  • Thijs van Rens

Abstract

Over the past two decades, technological progress in the United States has been biased towards skilled labor. What does this imply for business cycles? We construct a quarterly skill premium from the CPS and use it to identify skill-biased technology shocks in a VAR with long-run restrictions. Hours fall in response to skill-biased technology shocks, indicating that at least part of the technology-induced fall in total hours is due to a compositional shift in labor demand.

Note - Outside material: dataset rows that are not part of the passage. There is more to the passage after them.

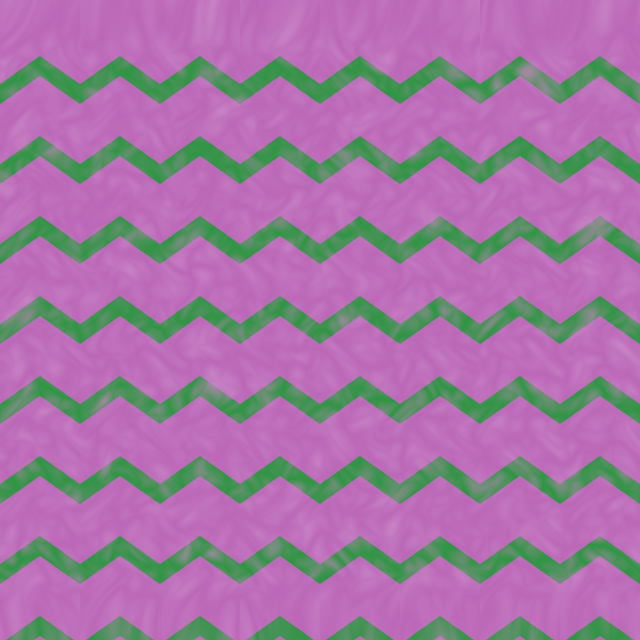
A WebGL 2 fragment shader for this pattern:

```glsl
#version 300 es
precision highp float;
// Green zigzag stripes on an orchid ground, eight waves across and eight rows.
// Each stripe is the vertical distance to a triangle wave; soft creased wear
// comes from two layers of cellular noise bent by sines.

uniform vec2 u_resolution;
out vec4 fragColor;

vec2 hash2(vec2 cell) {
    vec2 s = vec2(dot(cell, vec2(127.1, 311.7)), dot(cell, vec2(269.5, 183.3)));
    return fract(sin(s) * 43758.55);
}

// Gap between the nearest and second nearest points: zero along the creases.
float creases(vec2 p) {
    vec2 cell = floor(p);
    float nearest = 8.0, second = 8.0;
    for (int j = -1; j <= 1; j++) {
        for (int i = -1; i <= 1; i++) {
            vec2 neighbor = cell + vec2(i, j);
            float d = distance(p, neighbor + hash2(neighbor));
            second = min(second, max(nearest, d));
            nearest = min(nearest, d);
        }
    }
    return second - nearest;
}

float wearAmount(vec2 p) {
    // The outer rows are stretched and split at the column seams.
    float border = smoothstep(3.1, 4.0, abs(p.y - 4.0));
    p.x += border * 0.5 * (hash2(vec2(floor(p.x), 3.0)).x - 0.5);
    p.y = mix(p.y, 4.0 + sign(p.y - 4.0) * 3.4, 0.6 * border);

    p += 0.10 * sin(p.yx * 5.3 + vec2(0.4, 2.1));
    p += 0.05 * sin(p.yx * 11.7 + vec2(1.9, 0.7));
    float w = 0.6 * creases(p * 2.1) + 0.4 * creases(p * 4.3 + 17.0);
    return clamp(1.25 * pow(w, 1.25), 0.0, 1.0);
}

void main() {
    vec2 p = gl_FragCoord.xy / u_resolution * 8.0;
    float pixel = 8.0 / u_resolution.y;

    // Triangle wave: valleys on the column seams, peaks between them.
    float row = min(round(p.y), 7.0);
    float wave = 0.177 - 0.708 * abs(fract(p.x) - 0.5);
    float edge = abs(p.y - row - wave) - 0.125;
    float stripe = 1.0 - smoothstep(-0.6 * pixel, 0.6 * pixel, edge);

    // Wear fades the stripes to grey and only lightens the ground.
    float wear = wearAmount(p);
    vec3 ground = mix(vec3(0.735, 0.405, 0.72), vec3(0.78, 0.51, 0.77), wear);
    vec3 green = mix(vec3(0.18, 0.585, 0.26), vec3(0.62, 0.54, 0.62), wear);
    fragColor = vec4(mix(ground, green, stripe), 1.0);
}
```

Skill-biased technology shocks have no effect on the relative price of investment, suggesting that capital and skill are not complementary in aggregate production.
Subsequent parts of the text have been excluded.